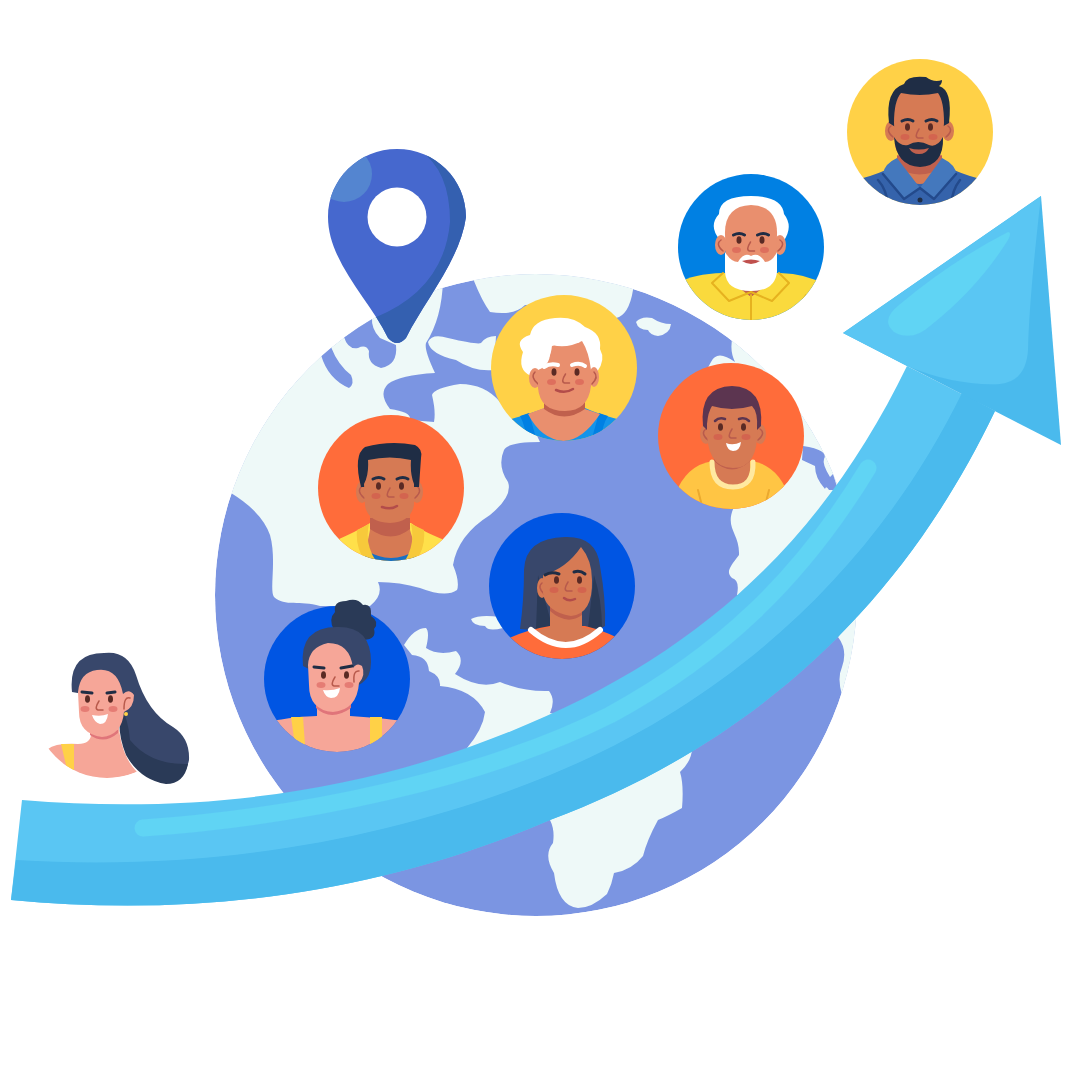
<!DOCTYPE html>
<html lang="en">
<head>
<meta charset="utf-8">
<title>Global community growth</title>
<style>
:root{--ocean:#7b95e2;--land:#eef9f8;--arrow:#5ac6f3;--arrow-dark:#4abaed;--arrow-light:#60d4f4;--pin:#4668ce;--pin-dark:#3460b0;--pin-light:#5485d0;--yellow:#ffd147;--orange:#ff6c3a;--blue:#0055e3;--sky:#0080e3;--navy:#1f2d45;--slate:#38476b;--slate-dark:#2a3a57;--tan:#d67a54;--tan-dark:#c0604d;--peach:#e98f6e;--pink:#f6a698;--pink-dark:#e0757a;--plum:#5c3550}
*{margin:0;padding:0}
html,body{width:1072px;height:1072px;overflow:hidden;background:#fff}
svg{display:block}
.ocean{fill:var(--ocean)}.land{fill:var(--land)}
.navy{fill:var(--navy)}.slate{fill:var(--slate)}.slate-dark{fill:var(--slate-dark)}
.tan{fill:var(--tan)}.tan-dark{fill:var(--tan-dark)}.peach{fill:var(--peach)}.pink{fill:var(--pink)}.pink-dark{fill:var(--pink-dark)}
.yellow{fill:var(--yellow)}.orange{fill:var(--orange)}.blue{fill:var(--blue)}.sky{fill:var(--sky)}.white{fill:#fff}
.line{fill:none;stroke-linecap:round;stroke-linejoin:round}
.brow{stroke:var(--navy);stroke-width:3}
.lip{stroke:#b34c4a;stroke-width:2.5}
.ear-line{stroke:#b85a4c;stroke-width:1.5}
</style>
</head>
<body>
<svg width="1072" height="1072" viewBox="0 0 1072 1072" role="img" aria-label="People around a globe with a rising arrow">
<defs>
<clipPath id="globe-clip"><circle cx="536" cy="595" r="321"/></clipPath>
<clipPath id="pin-clip"><path id="pin-shape" d="M397 149C435 149 466 179 466 217C460 260 425 300 406 338Q397 348 388 338C370 300 328 262 328 217C328 179 359 149 397 149Z"/></clipPath>
<clipPath id="clip-beard"><circle cx="920" cy="132" r="73"/></clipPath>
<clipPath id="clip-elder"><circle cx="751" cy="247" r="73"/></clipPath>
<clipPath id="clip-granny"><circle cx="564" cy="368" r="73"/></clipPath>
<clipPath id="clip-boy"><circle cx="731" cy="436" r="73"/></clipPath>
<clipPath id="clip-man"><circle cx="391" cy="488" r="73"/></clipPath>
<clipPath id="clip-woman"><circle cx="562" cy="586" r="73"/></clipPath>
<clipPath id="clip-bun"><circle cx="337" cy="679" r="73"/></clipPath>
<clipPath id="clip-long"><circle cx="107" cy="705" r="73"/></clipPath>
<g id="features">
<ellipse cx="-14" cy="10" rx="4.5" ry="3" fill="#d0494a" opacity=".45"/>
<ellipse cx="14" cy="10" rx="4.5" ry="3" fill="#d0494a" opacity=".45"/>
<ellipse cx="-11.5" rx="2.5" ry="3.8" fill="#5a2a24"/>
<ellipse cx="11.5" rx="2.5" ry="3.8" fill="#5a2a24"/>
<path class="line ear-line" d="M0 2Q-5 10-1 11H4"/>
</g>
<g id="brows"><path class="line brow" d="M-17-6Q-11-9-6-6M7-6Q13-9 18-6"/></g>
</defs>

<g id="globe" clip-path="url(#globe-clip)">
<circle class="ocean" cx="536" cy="595" r="321"/>
<path class="land" d="M210 480L231 493Q262 512 270 535C277 560 269 590 274 597C285 607 300 600 320 606L370 606Q384 595 378 582Q400 582 420 588Q446 598 457 590Q460 582 453 565Q458 535 490 515Q513 496 508 482Q497 466 504 450Q508 442 540 442L520 400Q507 405 500 402Q485 384 460 384Q434 388 432 395Q436 412 434 422L410 420Q412 412 390 409Q378 394 388 384Q400 375 435 373Q424 350 426 343Q442 318 443 280L380 290L200 400Z"/>
<path class="ocean" d="M321 355L331 347Q338 365 351 375Q355 384 349 388Q328 379 321 355Z"/>
<path class="ocean" d="M344 337L372 317Q371 329 380 338L396 345Q398 365 381 368Q367 364 369 351Q366 344 358 348Q348 350 344 337Z"/>
<path class="land" d="M428 342Q432 333 448 338Q478 345 481 343Q486 336 496 336L494 370Q474 372 456 360Q430 354 428 342Z"/>
<path class="land" d="M473 270L474 281Q482 301 490 312Q514 316 525 305L590 302Q607 319 616 318Q629 315 633 290V265Z"/>
<path class="land" d="M636 322Q641 316 652 318Q661 324 671 324Q670 334 658 336Q650 335 648 330Q638 330 636 322Z"/>
<path class="land" d="M733 335Q729 350 735 362Q717 349 711 362L690 400L735 505C723 528 740 532 739 555C729 568 726 572 732 578Q740 580 737 595L800 600L880 500L800 350Z"/>
<path class="ocean" d="M803 446Q829 450 824 459Q822 464 830 477L833 474L838 490H829Q826 485 825 489Q815 478 815 466L802 460Z"/>
<path class="land" d="M870 590L838 637Q848 650 842 667Q837 678 842 695L870 690Z"/>
<path class="land" d="M471 619Q480 614 500 617L503 628Q488 632 485 626Q473 626 471 619Z"/>
<path class="land" d="M404 645Q414 628 426 628Q430 632 426 648Q438 656 456 651Q466 660 455 674Q480 690 500 682Q525 692 549 691Q556 700 550 713L692 745Q693 760 680 772Q684 785 682 808Q668 816 658 820Q647 840 643 856Q632 870 614 873Q612 884 607 894Q592 908 578 908Q558 906 554 873Q543 855 553 843Q555 830 550 820L467 748Q483 729 485 712Q473 689 440 686Q441 676 429 671Q428 656 412 655Z"/>
</g>

<g id="location-pin">
<use href="#pin-shape" fill="var(--pin)"/>
<g clip-path="url(#pin-clip)">
<path fill="var(--pin-dark)" d="M419 150Q450 170 450 222Q444 290 374 318L388 350H420L480 240V150Z"/>
<circle cx="344" cy="174" r="28" fill="var(--pin-light)"/>
</g>
<circle class="white" cx="397" cy="217" r="29.5"/>
</g>

<g id="avatar-bearded-man">
<circle class="yellow" cx="920" cy="132" r="73"/>
<g clip-path="url(#clip-beard)">
<path fill="#3563ab" d="M855 180Q890 172 903 158H936Q950 172 985 180V210H855Z"/>
<path class="tan" d="M897 155H942V168Q920 200 897 168Z"/>
<path class="tan-dark" d="M897 156H942V167Q920 182 897 167Z"/>
<path fill="#4478bd" d="M897 158L920 188L942 158Q956 165 956 174L934 199L920 188L904 199L883 174Q884 164 897 158Z"/>
<path class="line" stroke="#234a8c" stroke-width="2.5" d="M883 174L904 199L920 188L934 199L956 174M878 180Q887 190 888 206M960 180Q952 190 951 206"/>
<circle class="navy" cx="920" cy="200" r="2.5"/>
</g>
<ellipse class="tan" cx="891" cy="131" rx="6" ry="10"/><ellipse class="tan" cx="948" cy="131" rx="6" ry="10"/>
<path class="line ear-line" d="M893 137Q885 130 891 126M946 137Q954 130 948 126"/>
<path class="navy" d="M889 123Q885 90 904 84Q907 75 926 77Q934 83 942 80Q942 84 939 86Q953 90 949 123L940 128H897Z"/>
<path class="tan" d="M894 123Q894 101 901 93Q920 97 938 93Q944 101 944 123L942 148Q936 163 920 163Q899 163 895 146Z"/>
<path class="navy" d="M894 137Q900 147 908 145Q918 139 929 145Q937 148 943 137Q944 166 920 167Q896 166 894 137Z"/>
<path fill="#c0604d" d="M909 148Q919 151 929 148Q926 154 919 154Q912 154 909 148Z"/>
<use href="#features" x="919" y="127"/><use href="#brows" x="919" y="127"/>
</g>

<g id="avatar-elder-man">
<circle class="sky" cx="751" cy="247" r="73"/>
<g clip-path="url(#clip-elder)">
<path fill="#fada3d" d="M675 285Q690 274 723 273H780Q808 274 825 285V325H675Z"/>
<path class="peach" d="M725 268H777L751 296Z"/><path class="tan-dark" d="M729 280Q751 302 773 280L751 297Z"/>
<path class="line" stroke="#e6b21f" stroke-width="2" d="M723 273L712 283L729 301L751 292L772 301L789 283L779 273M695 295Q703 305 702 318M806 295Q798 305 799 318M751 295V320"/>
</g>
<path class="white" d="M720 240Q708 226 719 214Q719 196 751 196Q782 196 784 214Q794 227 783 242Z"/>
<ellipse class="peach" cx="721" cy="245" rx="6" ry="10"/><ellipse class="peach" cx="780" cy="245" rx="6" ry="10"/>
<path class="line ear-line" d="M723 251Q715 244 721 240M778 251Q786 244 780 240"/>
<path class="peach" d="M725 235Q724 206 751 205Q778 206 777 235L776 264H726Z"/>
<path class="white" d="M725 252Q731 262 738 262Q744 252 751 256Q759 252 765 262Q772 262 777 252V272Q775 291 751 291Q726 291 725 272Z"/>
<path fill="#c0504d" d="M742 261Q751 258 760 261Q751 267 742 261Z"/>
<use href="#features" x="750.5" y="240"/><use href="#brows" x="750.5" y="241"/>
</g>

<g id="avatar-elder-woman">
<circle class="yellow" cx="564" cy="368" r="73"/>
<g clip-path="url(#clip-granny)">
<path fill="#1494ea" d="M505 421Q535 412 545 408H585Q600 415 625 421V445H505Z"/>
<path class="sky" d="M520 416Q525 425 528 445H538L529 413ZM608 416Q602 425 600 445H590L599 413Z"/>
<path class="peach" d="M544 395H585V409L600 414Q582 441 563 441Q541 439 528 414L544 408Z"/>
<path class="tan-dark" d="M544 400H585V409Q564 424 544 409Z"/>
</g>
<path class="white" d="M531 376Q517 370 523 352Q514 340 530 335Q533 320 555 318Q574 316 585 327Q602 333 600 349Q606 360 597 372L570 380Z"/>
<ellipse class="peach" cx="535" cy="378" rx="6" ry="10"/><ellipse class="peach" cx="594" cy="377" rx="5" ry="10"/>
<path class="line ear-line" d="M538 384Q530 377 535 372M592 384Q599 377 594 372"/>
<path class="peach" d="M538 388V368Q551 362 552 345Q567 349 582 341Q589 352 591 370V386Q588 411 565 411Q540 411 538 388Z"/>
<path class="white" d="M538 370Q552 365 550 347Q560 342 580 343L566 336L535 347Z"/>
<use href="#features" x="565.5" y="372"/><path class="line" stroke="#fff" stroke-width="4" d="M544 367Q550 363 558 365M572 365Q580 362 585 366"/>
<path class="line lip" d="M556 390Q565 394 573 389"/>
</g>

<g id="avatar-boy">
<circle class="orange" cx="731" cy="436" r="73"/>
<g clip-path="url(#clip-boy)">
<path fill="#ffc544" d="M675 495Q686 465 713 461H752Q780 466 790 500V515H675Z"/>
<path class="line" stroke="#eba92e" stroke-width="2" d="M698 490L703 510M769 490L764 510"/>
<path class="tan" d="M714 450H750V462Q752 486 733 486Q713 486 714 462Z"/><path class="tan-dark" d="M714 454H750V461Q732 478 714 461Z"/>
<path class="line" stroke="#ffe9a0" stroke-width="5" d="M712 462Q712 487 733 487Q754 487 753 462"/>
</g>
<ellipse class="tan" cx="706" cy="434" rx="6" ry="10"/><ellipse class="tan" cx="760" cy="434" rx="6" ry="10"/>
<path class="line ear-line" d="M708 440Q700 433 706 429M758 440Q766 433 760 429"/>
<path fill="var(--plum)" d="M703 426Q699 387 732 386Q764 387 761 426L755 432H709Z"/>
<path class="tan" d="M707 424Q708 412 712 406Q732 412 752 406Q758 412 757 428Q759 468 733 468Q705 468 707 424Z"/>
<use href="#features" x="732" y="427"/><path class="line" stroke="var(--plum)" stroke-width="2.5" d="M715 421Q719 417 725 419M739 419Q745 417 749 421"/>
<path class="white" d="M726 443Q733 446 741 442Q740 451 733 451Q727 450 726 443Z"/>
</g>

<g id="avatar-young-man">
<circle class="orange" cx="391" cy="488" r="73"/>
<g clip-path="url(#clip-man)">
<path fill="#ffe04a" d="M330 543Q360 530 370 523H411Q423 532 452 543V565H330Z"/>
<path fill="#1870c4" d="M365 545H416V565H365Z"/>
<path class="tan" d="M370 510H410V530L416 550Q391 566 366 550L370 530Z"/>
<path class="tan-dark" d="M370 518H410V529Q391 544 370 529Z"/>
<path fill="#f7c93b" d="M369 524Q364 545 378 564H368Q355 550 357 530ZM411 524Q416 545 403 564H413Q426 550 424 530Z"/>
</g>
<ellipse class="tan" cx="362" cy="492" rx="6" ry="11"/><ellipse class="tan" cx="417" cy="492" rx="6" ry="11"/>
<path class="line ear-line" d="M364 498Q356 491 362 486M415 498Q423 491 417 486"/>
<path class="navy" d="M361 487Q353 455 365 447Q390 440 415 445Q423 449 421 458L419 487Z"/>
<path class="tan" d="M364 484Q369 475 368 460Q390 455 411 460Q410 474 414 484V505Q411 522 390 523Q367 522 365 505Z"/>
<use href="#features" x="390" y="486"/><use href="#brows" x="390" y="485"/>
<path class="line lip" d="M382 507Q391 510 397 506"/>
</g>

<g id="avatar-dark-haired-woman">
<circle class="blue" cx="562" cy="586" r="73"/>
<g clip-path="url(#clip-woman)">
<path class="slate" d="M520 629Q524 600 524 570Q525 538 565 537Q597 536 600 566Q606 600 605 626Q590 636 520 629Z"/>
<path class="slate-dark" d="M538 575L553 629H536ZM594 575Q602 600 602 628H588Z"/>
<path class="orange" d="M505 640Q525 630 550 626H585Q602 630 618 638V665H505Z"/>
<path class="tan" d="M550 605H582V627L598 631Q567 654 533 631L550 627Z"/>
<path class="tan-dark" d="M550 607H582V615Q567 626 550 611Z"/>
<path class="line" stroke="#fff" stroke-width="6" stroke-linecap="butt" d="M531 630Q566 660 600 630"/>
</g>
<ellipse class="tan" cx="542" cy="588" rx="5" ry="10"/><path class="line ear-line" d="M544 594Q537 587 542 583"/>
<path class="tan" d="M543 575Q566 569 581 547Q592 560 592 580Q593 614 571 616Q546 612 543 593Z"/>
<use href="#features" x="568" y="580"/><path class="line brow" stroke-width="2" d="M545 575Q551 571 559 574M574 572Q580 570 585 574"/>
<path class="line lip" d="M564 598Q569 602 575 599"/>
</g>

<g id="avatar-bun-woman">
<circle class="blue" cx="337" cy="679" r="73"/>
<g clip-path="url(#clip-bun)">
<path class="pink" d="M265 722Q300 716 317 716V700H350V716Q385 718 410 722V755H265Z"/>
<path class="yellow" d="M291 717H303L305 745H295ZM370 717H382V745H370Z"/>
<path class="pink-dark" d="M316 703H351V708Q331 722 316 708Z"/>
</g>
<path class="slate-dark" d="M334 630Q328 619 335 612Q333 601 346 601Q357 597 363 605Q372 603 371 616Q380 622 374 629Q377 639 364 640Q355 644 350 638Z"/>
<path class="slate" d="M303 666Q299 627 337 627Q371 626 371 662Q371 677 362 683L350 690Z"/>
<path class="pink" d="M308 665Q309 647 328 643Q350 643 353 668Q357 662 362 666Q366 675 359 683Q357 710 333 712Q309 710 309 685Z"/>
<path class="line ear-line" d="M354 682Q353 670 359 671"/>
<use href="#features" x="335" y="675"/><path class="line brow" stroke-width="2" d="M314 667L324 668M341 668L352 666"/>
<path class="white" d="M323 690Q332 691 340 688Q339 698 331 698Q325 697 323 690Z"/>
</g>

<g id="avatar-long-haired-woman">
<path class="slate" d="M72 692Q68 653 104 653Q128 650 136 675Q147 712 173 727Q190 738 189 760Q184 784 162 783Q120 770 118 700Z"/>
<g clip-path="url(#clip-long)"><path class="pink" d="M48 749Q55 743 78 744Q92 744 91 732V715H118Q119 754 137 772Q108 784 75 773Q50 762 48 749Z"/>
<path class="yellow" d="M61 744H74L74 773L67 769Z"/><path class="pink-dark" d="M90 730H118V733Q104 745 90 735Z"/></g>
<path class="slate-dark" d="M121 708Q128 718 130 740Q150 765 188 764Q184 784 166 784Q140 780 126 755Q116 730 121 708Z"/>
<path class="pink" d="M78 692Q80 672 97 670Q118 667 123 694Q129 688 134 695Q134 708 124 712Q122 735 102 737Q79 734 79 712Z"/>
<path class="line ear-line" d="M124 709Q124 696 130 698"/>
<circle class="yellow" cx="126" cy="714" r="2"/>
<use href="#features" x="99" y="699"/><path class="line brow" stroke-width="2" d="M82 692L92 693M107 693L115 692"/>
<path class="white" d="M92 715Q101 717 108 714Q107 724 100 724Q94 722 92 715Z"/>
</g>

<g id="growth-arrow">
<path fill="var(--arrow)" d="M22 800C200 815 350 790 472 746C690 668 820 545 907 366L995 411C900 610 750 745 550 820C380 893 200 918 11 900Z"/>
<path fill="var(--arrow-dark)" d="M16 860C210 872 390 840 550 775C740 697 880 560 962 393L995 411C900 610 750 745 550 820C380 893 200 918 11 900Z"/>
<path class="line" stroke="var(--arrow-light)" stroke-width="17" d="M143 828C300 817 480 780 610 715C720 655 800 580 868 468"/>
<path fill="var(--arrow-dark)" d="M1041 196L843 333L1061 445Z"/>
<path fill="var(--arrow)" d="M1041 196L843 333L907 366Q955 386 1000 384Q1026 381 1028 350Q1029 300 1041 196Z"/>
<path fill="var(--arrow-light)" d="M1008 232Q1012 232 1008 240Q978 288 930 326Q912 342 894 332Q880 320 899 305Q950 262 1008 232Z"/>
</g>
</svg>
</body>
</html>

• [WHAT IS EXPECTED]: Show all lines in the entries above where the string "elder" appears.

• [SOLUTION BELOW]:
<clipPath id="clip-elder"><circle cx="751" cy="247" r="73"/></clipPath>
<g id="avatar-elder-man">
<g clip-path="url(#clip-elder)">
<g id="avatar-elder-woman">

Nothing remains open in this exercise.